### Task statement
Show every line from the data below that includes "near".
+++
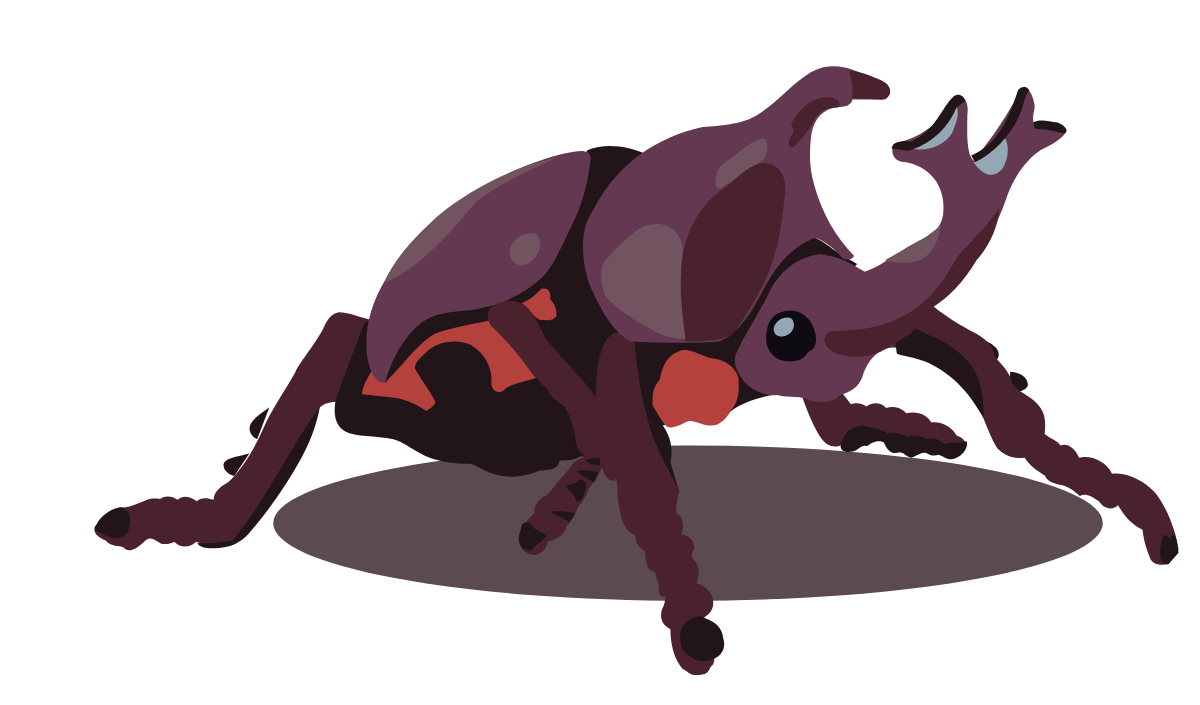
<!DOCTYPE html>
<html lang="en">
<head>
<meta charset="utf-8">
<title>Rhinoceros beetle</title>
<style>
:root{
  --paper:#ffffff;
  --shadow:#5b4a4f;
  --shell:#633850;
  --sheen:#71545f;
  --leg:#4a222e;
  --dark:#221519;
  --ember:#b5413d;
  --glint:#94a7b4;
  --eye:#0e0c12;
}
html,body{margin:0;width:1200px;height:705px;overflow:hidden;background:var(--paper)}
.beetle{display:block;width:1200px;height:705px}
.shadow{fill:var(--shadow)}
.shell{fill:var(--shell)}
.sheen{fill:var(--sheen)}
.leg{fill:var(--leg)}
.dark{fill:var(--dark)}
.ember{fill:var(--ember)}
.glint{fill:var(--glint)}
.eye{fill:var(--eye)}
</style>
</head>
<body>
<svg class="beetle" viewBox="0 0 1568 921" role="img" aria-label="Purple rhinoceros beetle standing over an oval shadow">
  <ellipse class="shadow" cx="899" cy="683.500" rx="542" ry="101.500"/>

  <g id="hind-leg">
    <path class="dark" d="M352 532C338 542 326 550 326 560C327 568 331 571 336 574ZM326 592C310 597 292 598 292 608C293 616 299 619 306 622Z"/>
    <path class="dark" d="M420 520C416 548 408 572 394 598C374 634 352 666 326 696C314 710 300 715 286 716C272 717 262 716 258 710L300 690L392 530Z"/>
    <path class="leg" d="M490 419C470 415 456 408 443 408C432 410 427 419 422 430C406 458 392 472 386 486C374 508 354 536 343 562C330 592 312 618 298 630C284 638 280 644 279 653C270 650 262 650 257 655C248 648 239 647 232 653C225 648 216 647 209 652C203 651 196 651 190 654C180 658 172 662 162 663C150 660 136 674 124 688C121 696 128 702 138 706C146 715 156 712 161 715C168 724 180 716 190 706C198 700 202 706 207 708C213 713 222 710 228 708C236 716 247 716 256 708C270 712 288 708 304 706C316 692 330 672 345 648C368 612 392 566 418 532C428 524 438 526 444 524Z"/>
    <path class="dark" d="M124 691C128 676 144 664 158 663C172 666 172 684 167 695C160 704 151 705 143 702C135 696 130 698 124 691Z"/>
  </g>

  <g id="far-middle-leg">
    <path class="leg" d="M1048 518C1056 540 1064 560 1074 574C1082 584 1092 586 1102 580C1126 556 1160 564 1190 574C1215 580 1240 594 1256 592C1266 584 1264 574 1250 569C1244 558 1230 550 1217 552C1212 542 1198 536 1184 540C1178 532 1166 530 1158 533C1150 524 1138 526 1132 531C1124 525 1116 527 1112 528L1096 508Z"/>
    <path class="dark" d="M1099 580C1102 568 1110 558 1126 556C1140 558 1154 562 1160 566C1172 564 1180 568 1186 571C1196 567 1204 570 1210 574C1222 570 1228 576 1234 580C1246 576 1256 580 1263 576C1266 586 1256 598 1243 600C1236 600 1232 596 1227 594C1220 596 1216 595 1211 592C1204 590 1198 596 1191 598C1184 597 1182 592 1176 591C1166 594 1160 590 1155 578C1148 574 1138 578 1133 583C1126 580 1122 588 1114 590C1104 592 1096 588 1099 580Z"/>
  </g>

  <g id="far-front-leg">
    <path class="dark" d="M1284 444C1296 448 1306 456 1305 464C1304 472 1298 474 1290 474ZM1320 486C1334 486 1344 494 1343 504C1340 511 1330 513 1318 512Z"/>
    <path class="leg" d="M1130 440L1210 392C1232 412 1256 426 1276 436C1290 444 1300 456 1300 466C1308 476 1318 484 1322 498C1328 512 1344 516 1354 526C1368 540 1366 554 1365 567C1374 574 1382 576 1386 582C1396 578 1406 588 1410 598C1424 594 1446 602 1453 619C1472 616 1494 628 1508 642C1522 658 1536 690 1540 718L1527 737C1514 740 1504 736 1502 727C1496 712 1494 702 1493 692C1480 686 1470 676 1461 660C1452 668 1442 664 1436 655C1426 648 1418 644 1411 648C1402 640 1396 636 1388 634C1374 632 1366 626 1366 622C1358 616 1348 612 1339 598C1320 600 1308 592 1302 584C1292 566 1286 548 1278 528C1262 496 1220 470 1178 456C1160 450 1150 458 1130 470Z"/>
    <path class="dark" d="M1172 462C1168 442 1176 428 1190 427C1200 430 1212 438 1226 443C1252 456 1270 474 1278 494C1284 512 1286 528 1285 546C1266 512 1242 486 1208 472C1194 466 1182 466 1172 462Z"/>
    <path class="dark" d="M1518 707C1518 698 1524 697 1528 704C1532 697 1536 698 1537 705L1540 722L1527 737C1516 738 1513 724 1518 707Z"/>
  </g>

  <g id="underside">
    <path class="dark" d="M768 196C790 187 820 190 846 202L1000 330L1062 310L1120 345L1000 480L1015 515C996 518 972 524 954 538L866 556C876 570 880 586 876 604L888 644L800 600L758 596C746 604 738 600 731 602C730 614 716 614 704 615C688 622 668 626 648 620C630 616 622 606 612 606C592 606 566 602 549 592C536 586 528 578 514 574C490 568 466 572 450 563C438 555 436 542 438 526C446 500 462 460 476 422L660 330Z"/>
    <path class="ember" d="M486 484L500 498C512 492 528 462 556 440C586 428 616 424 640 418L704 492C686 500 668 500 658 510C650 515 642 510 642 500C644 482 634 462 616 451C598 442 570 446 556 461C548 468 542 474 542 481C550 496 562 510 569 525C568 530 562 534 557 537C544 528 530 521 510 519L473 515C474 504 480 494 486 484Z"/>
    <path class="ember" d="M681 396C694 392 700 384 708 377C716 376 720 380 719 391C724 396 728 404 727 413C722 420 712 418 706 418C700 416 694 408 681 396Z"/>
    <path class="ember" d="M894 457C908 458 918 466 930 468C946 469 962 480 965 494C966 512 965 524 956 535C948 550 938 556 930 556C918 556 908 549 900 550C890 554 882 560 872 558C864 550 858 538 853 530C852 516 853 506 862 496C866 480 870 462 894 457Z"/>
  </g>

  <path id="wing-case" class="shell" d="M772 206C768 240 762 262 752 284C736 316 726 344 709 362C690 380 660 396 640 400C608 408 580 408 558 424C532 446 522 472 504 500C490 502 482 484 479 460C477 424 486 396 502 368C522 328 560 290 606 258C650 230 710 204 752 198C764 196 770 198 772 206Z"/>
  <g id="wing-sheen" class="sheen">
    <path d="M502 370C516 336 544 308 572 282C616 246 672 218 726 206C690 224 656 238 624 262C594 296 556 346 502 370Z"/>
    <path d="M670 317C676 308 690 302 700 305C710 314 706 330 696 340C686 350 674 348 668 339C664 332 665 324 670 317Z"/>
  </g>
  <path class="dark" d="M503 500C512 468 528 440 550 422C578 402 614 408 644 402L650 416C622 424 584 424 562 440C540 456 524 480 503 500Z"/>

  <g id="near-middle-leg">
    <path class="leg" d="M780 596C762 594 750 602 744 612C732 626 722 638 716 646C706 650 698 658 698 670C690 680 682 686 678 700C676 716 688 726 700 725C710 722 714 716 716 707C728 706 738 698 740 688C750 678 752 668 757 660C768 650 766 638 778 628L792 600Z"/>
    <path class="dark" d="M682 685C688 680 694 682 698 690C704 694 712 696 714 701C708 708 700 712 694 719C684 720 677 712 678 702ZM719 669C730 666 742 668 752 671L744 682C738 678 728 674 719 669ZM740 635C748 630 754 632 758 626C764 626 768 632 765 640C762 650 758 658 753 655C752 646 744 644 740 635ZM754 616C762 612 772 616 782 616L776 630C768 626 760 622 754 616ZM764 600C772 602 778 596 784 596V608C776 608 768 606 764 600Z"/>
    <path class="leg" d="M638 408C644 394 664 390 682 396C696 404 704 424 714 444C732 466 754 486 778 518L806 560L804 628C794 630 786 618 784 598C768 600 756 594 753 580C750 562 748 548 738 532C728 522 718 520 715 508C706 502 704 494 698 492C684 472 664 446 644 428C638 422 636 414 638 408Z"/>
  </g>

  <g id="near-front-leg">
    <path class="leg" d="M800 436C812 432 824 436 829 446C832 476 836 510 846 546C854 582 872 610 887 640C886 652 882 662 884 670C894 676 894 690 890 698C902 700 908 708 907 718C902 724 904 730 909 734C914 742 914 752 910 762C924 766 932 776 932 788C932 800 922 806 914 810C926 830 938 850 932 868C924 874 930 882 910 882C900 882 898 876 892 874C880 860 876 840 876 822C864 816 862 806 865 796C870 788 868 782 871 779C862 782 860 774 861 766C860 758 856 752 856 747C844 746 844 732 843 720C832 714 830 706 830 699C816 694 812 680 809 662C806 646 808 630 804 624L778 520C780 490 780 452 800 436Z"/>
    <path class="dark" d="M892 818C902 806 914 802 922 808C934 812 944 820 945 834C950 850 940 860 926 863C910 866 894 856 890 844C888 834 888 826 892 818Z"/>
  </g>

  <g id="thorax">
    <path class="shell" d="M824 446C800 434 784 402 773 378C762 354 758 316 766 292C780 262 800 228 836 202C862 184 890 172 918 166C944 164 962 162 978 156C1010 142 1030 112 1060 94C1078 84 1098 85 1114 91L1150 104C1164 110 1168 124 1156 130L1114 130C1112 138 1104 140 1094 140C1076 142 1064 154 1060 176C1057 200 1058 222 1064 242C1074 278 1092 310 1116 334C1114 340 1106 339 1101 338C1090 324 1074 312 1064 311C1034 324 1014 346 1000 376C984 406 968 436 940 446C905 449 862 448 824 446Z"/>
    <path class="leg" d="M1110 92C1128 94 1146 102 1158 109C1168 118 1162 130 1150 130L1113 128C1116 116 1112 106 1110 92Z"/>
    <path class="leg" d="M1034 162C1046 140 1062 126 1084 127C1094 128 1100 134 1096 140C1080 140 1070 146 1064 156C1058 170 1046 184 1036 193C1028 192 1030 182 1037 172C1036 168 1034 166 1034 162Z"/>
    <path class="sheen" d="M935 240C934 224 942 214 956 206C972 194 984 182 998 181C1004 186 1005 194 998 208C976 224 956 238 941 246C937 246 935 244 935 240Z"/>
    <path class="sheen" d="M788 344C800 328 814 316 828 304C842 292 864 288 880 300C890 308 894 324 894 344L897 443C878 444 858 436 840 424C820 412 800 400 791 386C784 370 784 356 788 344Z"/>
    <path class="leg" d="M896 446C892 412 888 384 890 356C890 316 910 272 940 250C962 236 974 218 994 213C1014 211 1028 226 1026 250C1022 284 1020 312 1008 346C998 376 976 408 962 432C952 444 926 446 896 446Z"/>
  </g>

  <g id="head">
    <path class="dark" d="M1116 346L1100 337C1088 324 1074 314 1065 311C1036 322 1016 346 1000 374C986 400 974 424 950 442L965 462C984 428 1000 396 1020 372C1036 350 1062 334 1116 346Z"/>
    <path class="shell" d="M1130 355C1112 344 1094 333 1070 332C1044 336 1020 352 1006 380C994 406 972 438 961 464C957 480 968 492 972 498C984 512 1004 518 1016 516C1030 520 1048 516 1060 524C1074 527 1090 525 1098 516C1112 512 1122 506 1127 492C1132 474 1146 456 1164 454L1216 402C1240 384 1262 360 1276 334C1296 308 1308 280 1316 256C1326 228 1344 206 1360 196C1376 188 1390 180 1394 170L1354 168C1346 154 1352 148 1352 138C1350 126 1346 116 1338 113C1326 128 1316 156 1272 210C1262 200 1264 170 1264 150C1266 136 1262 126 1252 124C1240 142 1220 176 1168 188C1162 202 1170 212 1184 212C1206 216 1228 232 1232 260C1236 290 1226 304 1202 314C1176 326 1156 346 1130 355Z"/>
    <path class="leg" d="M1306 272C1304 298 1292 322 1276 340C1258 370 1240 388 1218 402L1190 436L1160 454C1140 468 1114 468 1094 462C1076 456 1072 440 1084 433C1108 430 1138 434 1178 414C1222 392 1238 356 1252 334C1274 310 1290 294 1306 272Z"/>
    <path class="sheen" d="M1156 340C1174 330 1196 318 1212 308C1220 302 1226 298 1229 293C1228 314 1218 330 1206 338C1190 346 1170 344 1156 340Z"/>
    <path class="glint" d="M1190 194C1216 184 1236 166 1250 138C1254 148 1250 160 1244 174C1232 192 1210 198 1190 194ZM1272 212C1288 204 1304 190 1313 180C1319 190 1318 208 1310 220C1300 232 1286 232 1272 212Z"/>
    <path class="dark" d="M1165 194C1166 186 1176 183 1190 185C1224 170 1230 140 1246 126C1252 121 1260 125 1261 132C1258 136 1252 136 1248 144C1238 168 1214 190 1186 197ZM1269 203C1300 190 1316 162 1330 118C1334 112 1342 112 1345 118C1338 126 1338 136 1334 146C1324 172 1302 198 1274 212ZM1350 160C1358 155 1370 158 1382 160C1392 164 1396 170 1392 174C1384 174 1376 169 1352 168Z"/>
    <path class="eye" d="M1002 432C1004 414 1018 405 1034 406C1050 406 1062 420 1065 434C1068 446 1066 456 1056 460C1050 472 1036 474 1022 471C1006 466 998 450 1002 432Z"/>
    <path class="glint" d="M1011 428C1014 418 1026 412 1034 416C1040 422 1038 432 1030 437C1022 442 1010 440 1011 428Z"/>
  </g>
</svg>
</body>
</html>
+++
### Reply to the task
  <g id="near-middle-leg">
  <g id="near-front-leg">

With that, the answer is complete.